Dr. Gilat Raisch recently fulfilled an old dream: she took a month off work, packed up her things and went to volunteer in a faraway hospital.
Deeply affected by a visit to a Cambodian hospital over a decade ago, she vowed that one day she’d return somewhere similar to offer her services as a pediatrician. Now, with her children all grown up, she decided it was time to go.
“I felt it was time to fulfill this dream. I decided I was giving myself a birthday present, taking off a month without pay from work and going to volunteer.”
Raisch found herself alongside other international volunteers at a hospital in Luang Prabang, an ancient city and the former capital of Laos. And she was shocked by what she found.
“Such a scarcity of resources, with children in unimaginable conditions, diseases that you don’t see in Israel but only read about in books.”
“The first week I was there I noticed that they kept on asking for blood donations from the volunteer team,” she says, explaining that the hospital’s blood bank stood empty because of local beliefs that donations are harmful to the body and due to possible donors’ state of health.
“I kept having this question of how I could be meaningful, what I could do,” she says.
And then it struck her.
“I was in touch with Beit Chabad, and I saw that it’s the height of tourist season and that there’s loads of backpackers from Israel,” she says. “Suddenly I said to myself, ‘wait, here are young, healthy people who understand the concept of saving lives.’”
She began talking to some of the backpackers to try and gauge whether they’d be interested in donating blood at the hospital, and to her delight she found them more than ready to do an act of kindness.
One of the first blood donations given by an Israeli backpacker was immediately passed on to a small girl in need, saving her life and inspiring Raisch to push on forward.
That same day, she spoke at the Friday night dinner organized by the Beit Chabad in front of 150 travelers, urging them to join her at the hospital. When Shabbat went out, 26 Israelis were ready to go.
“They were simply stunned at the hospital,” she says of the local staff’s reaction. “They’d never seen anything like it.”
Raisch, now nicknamed by the staff as “the queen of blood,” managed to get together 99 blood transfusions in only two weeks.

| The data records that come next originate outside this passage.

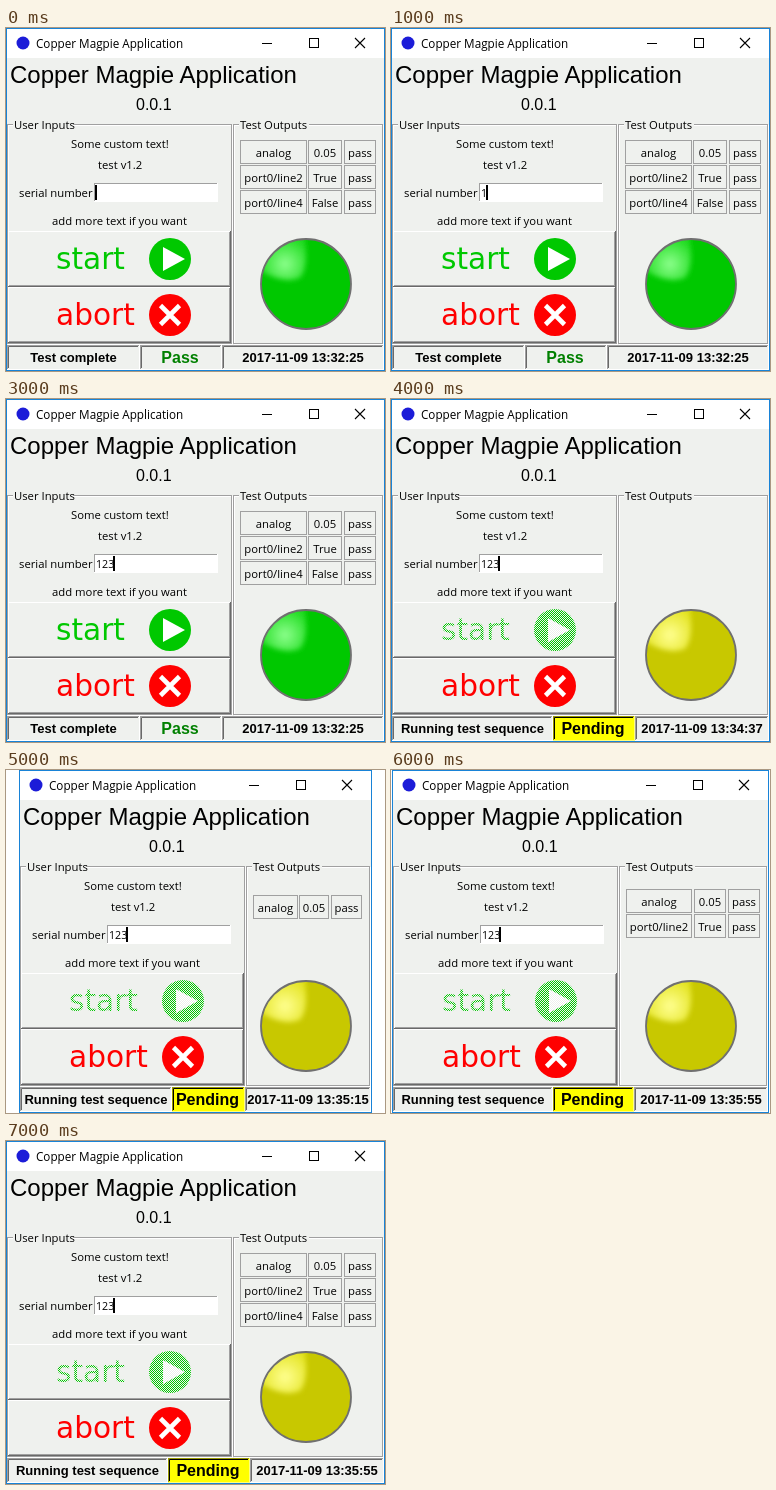
Write an HTML page that moves like this. It is 379 by 343 pixels and loops after 8000 ms.

```html
<!DOCTYPE html>
<html lang="en">
<head>
<meta charset="utf-8">
<title>Test window</title>
<style>
  html, body { margin: 0; width: 100%; height: 100%; overflow: hidden; background: #fff; }
  svg { display: block; width: 379px; height: 343px; }
  text { font-family: "Open Sans", "Noto Sans", sans-serif; font-size: 11.3px; white-space: pre; }
  .title { font-size: 11.7px; }
  .entry { font-size: 10.7px; }
  .head, .version, .status, .verdict { font-family: "Liberation Sans", Arial, sans-serif; }
  .head { font-size: 24px; }
  .version { font-size: 16px; }
  .status { font-size: 13px; font-weight: bold; }
  .verdict { font-size: 16px; font-weight: bold; }
  .button { font-family: "DejaVu Sans", Verdana, sans-serif; font-size: 29.6px; }
  .mid { text-anchor: middle; }
</style>
</head>
<body>
<svg viewBox="0 0 379 343">
  <defs>
    <pattern id="stipple" width="2" height="2" patternUnits="userSpaceOnUse">
      <path d="M0 0h1v1h-1zM1 1h1v1h-1z" fill="#eff1ee" shape-rendering="crispEdges"/>
    </pattern>
    <radialGradient id="green" gradientUnits="userSpaceOnUse" cx="279" cy="236" r="27">
      <stop offset="0" stop-color="#8cff8c"/>
      <stop offset="1" stop-color="#20dc20"/>
    </radialGradient>
    <radialGradient id="yellow" gradientUnits="userSpaceOnUse" cx="279" cy="236" r="27">
      <stop offset="0" stop-color="#ffff90"/>
      <stop offset="1" stop-color="#e4e424"/>
    </radialGradient>
    <filter id="soft"><feGaussianBlur stdDeviation="2.6"/></filter>
    <clipPath id="lamp"><circle cx="300" cy="256" r="45"/></clipPath>
  </defs>
  <g id="stage"></g>
</svg>
<script>
const APP = "Copper Magpie Application";
const FACE = "#eff1ee", SHADE = "#a0a0a0", DARK = "#696969";
const RESULTS = [["analog", "0.05", "pass"], ["port0/line2", "True", "pass"], ["port0/line4", "False", "pass"]];

// Layouts: window edges, output frame edges, status dividers, table columns and first row.
const WIDE = { left: 0, right: 379, frame: [227, 378], bar: [1, 134, 216, 378],
  cols: [[234, 301], [302, 336], [338, 370]], top: 112 };
const BUSY = { ...WIDE, bar: [1, 162, 244, 378] };
const NARROW = { left: 13, right: 366, frame: [240, 365], bar: [14, 166, 239, 365],
  cols: [[247, 292], [293, 323], [325, 356]], top: 125 };
const MEDIUM = { left: 1, right: 378, frame: [228, 377], bar: [2, 162, 243, 377],
  cols: [[235, 301], [303, 335], [337, 369]], top: 119 };

const idle = typed => ({ box: WIDE, typed, rows: 3, date: "2017-11-09 13:32:25" });
const running = (box, rows, time) =>
  ({ box, typed: "123", rows, busy: true, date: "2017-11-09 " + time });
const STEPS = [
  idle(""), idle("1"), idle("12"), idle("123"),
  running(BUSY, 0, "13:34:37"),
  running(NARROW, 1, "13:35:15"),
  running(MEDIUM, 2, "13:35:55"),
  running(BUSY, 3, "13:35:55")
];

const rect = (x, y, w, h, fill) => `<rect x="${x}" y="${y}" width="${w}" height="${h}" fill="${fill}"/>`;
const outline = (x, y, w, h, color) =>
  `<rect x="${x + .5}" y="${y + .5}" width="${w - 1}" height="${h - 1}" fill="none" stroke="${color}"/>`;
const path = (d, color, width = 1) => `<path d="${d}" fill="none" stroke="${color}" stroke-width="${width}"/>`;
const disc = (x, y, r, fill) => `<circle cx="${x}" cy="${y}" r="${r}" fill="${fill}"/>`;
const text = (x, y, value, style = "", fill = "#000") =>
  `<text x="${x}" y="${y}" class="${style}" fill="${fill}">${value}</text>`;

function bevel(x, y, w, h, upper, lower, fill = FACE) {
  return rect(x, y, w, h, lower) + rect(x, y, w - 1, h - 1, upper) +
    rect(x + 1, y + 1, w - 2, h - 2, fill);
}

function group(x, right, label, labelWidth) {
  const w = right - x;
  return outline(x + 1, 97, w - 1, 220, "#fff") + outline(x, 96, w - 1, 220, SHADE) +
    rect(x + 6, 94, labelWidth + 3, 8, FACE) + text(x + 7, 101, label);
}

function button(y, label, color, icon) {
  return rect(2, y, 223, 56, DARK) + rect(2, y, 222, 55, "#fff") +
    rect(3, y + 1, 221, 54, SHADE) + rect(3, y + 1, 220, 53, FACE) +
    text(50, y + 38, label, "button", color) + disc(164, y + 28, 21, color) + icon;
}

function inputs({ typed, busy }) {
  return text(4, 55, APP, "head") + text(130, 82, "0.0.1", "version") +
    group(1, 227, "User Inputs", 57) +
    text(65, 120, "Some custom text!") + text(92, 141, "test v1.2") +
    text(13, 169, "serial number") + text(46, 197, "add more text if you want") +
    bevel(88, 155, 124, 19, SHADE, "#fff", "#fff") +
    text(90, 169, typed, "entry") + rect(89 + 6 * typed.length, 157, 2, 15, "#000") +
    button(203, "start", "#00c800", `<path d="M157 219L179 231L157 243Z" fill="#fff"/>`) +
    (busy ? rect(46, 208, 144, 46, "url(#stipple)") : "") +
    button(259, "abort", "#ff0000", path("M154.5 277.5L173.5 296.5M173.5 277.5L154.5 296.5", "#fff", 4.6));
}

function titleBar({ left, right }) {
  return rect(left, 0, right - left, 343, FACE) + rect(left, 0, right - left, 30, "#fff") +
    disc(left + 17, 15, 6.5, "#1c1cd8") + text(left + 30, 20, APP, "title") +
    rect(right - 123, 15, 10, 1, "#000") + outline(right - 76, 10, 10, 10, "#000") +
    path(`M${right - 30} 10l10 10m0 -10l-10 10`, "#000", 1.1);
}

function lamp(base, glow) {
  return disc(300, 256, 45, base) +
    `<g clip-path="url(#lamp)"><path d="M252 241Q276 257 294 250Q304 238 298 206L270 206L250 226Z"
      fill="url(#${glow})" filter="url(#soft)"/></g>` +
    `<circle cx="300" cy="256" r="45" fill="none" stroke="#707070" stroke-width="1.8"/>`;
}

function outputs({ box, rows, busy }) {
  const cells = RESULTS.slice(0, rows).map((row, i) => row.map((value, j) => {
    const [x, end] = box.cols[j], y = box.top + 25 * i;
    return bevel(x, y, end - x, 24, SHADE, SHADE) + text((x + end) / 2, y + 17, value, "mid");
  }).join("")).join("");
  return group(box.frame[0], box.frame[1], "Test Outputs", 67) + cells +
    (busy ? lamp("#c8c800", "yellow") : lamp("#00c800", "green"));
}

function sunken(x, end, fill = FACE, upper = SHADE, inner = DARK, lower = "#fff") {
  return bevel(x, 317, end - x, 25, upper, lower, fill) + path(`M${x + 1.5} 340V318.5H${end - 2}`, inner);
}

function statusBar({ box, busy, date }) {
  const [a, b, c, d] = box.bar;
  const verdictCell = busy ? sunken(b, c, "#ff0", "#990", "#000", "#ffff7f") : sunken(b, c);
  return sunken(a, b) + verdictCell + sunken(c, d) +
    text((a + b) / 2, 334, busy ? "Running test sequence" : "Test complete", "status mid") +
    text((b + c) / 2 - 1, 335, busy ? "Pending" : "Pass", "verdict mid", busy ? "#000" : "#008000") +
    text((c + d) / 2, 334, date, "status mid");
}

function scene(step) {
  const { left, right } = step.box;
  return titleBar(step.box) + `<g transform="translate(${left})">${inputs(step)}</g>` +
    outputs(step) + statusBar(step) + outline(left, 0, right - left, 343, "#1883d7");
}

const stage = document.getElementById("stage");
const began = performance.now();
let shown = -1;

function tick() {
  const index = Math.floor((performance.now() - began) / 1000) % STEPS.length;
  if (index !== shown) {
    stage.innerHTML = scene(STEPS[index]);
    shown = index;
  }
  requestAnimationFrame(tick);
}
tick();
</script>
</body>
</html>
```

In comparison, the hospital usually receives only 10 every month.
“This blood simply saved lives,” she stresses.
“It made a huge name for Israel at the hospital,” she says. “Everyone knew these are Israeli backpackers. I also explained that it’s a worldview of saving lives.”
Raisch has since returned to Israel, but the Luang Prabang Beit Chabad is keeping the project up, and they hope that blood donation will become a must-do thing for backpackers arriving in the city.
Raisch hopes to return to Luang Prabang next year, but wishes she could do so more often to supervise and develop the enterprise. Currently funded by her, she hopes to be joined by others in order to keep up the important work.
“I hope that this project will stay alive and keep on giving life,” she says.
To learn more about the initiative, please contact Dr. Gilat Raisch at firstname.lastname@example.org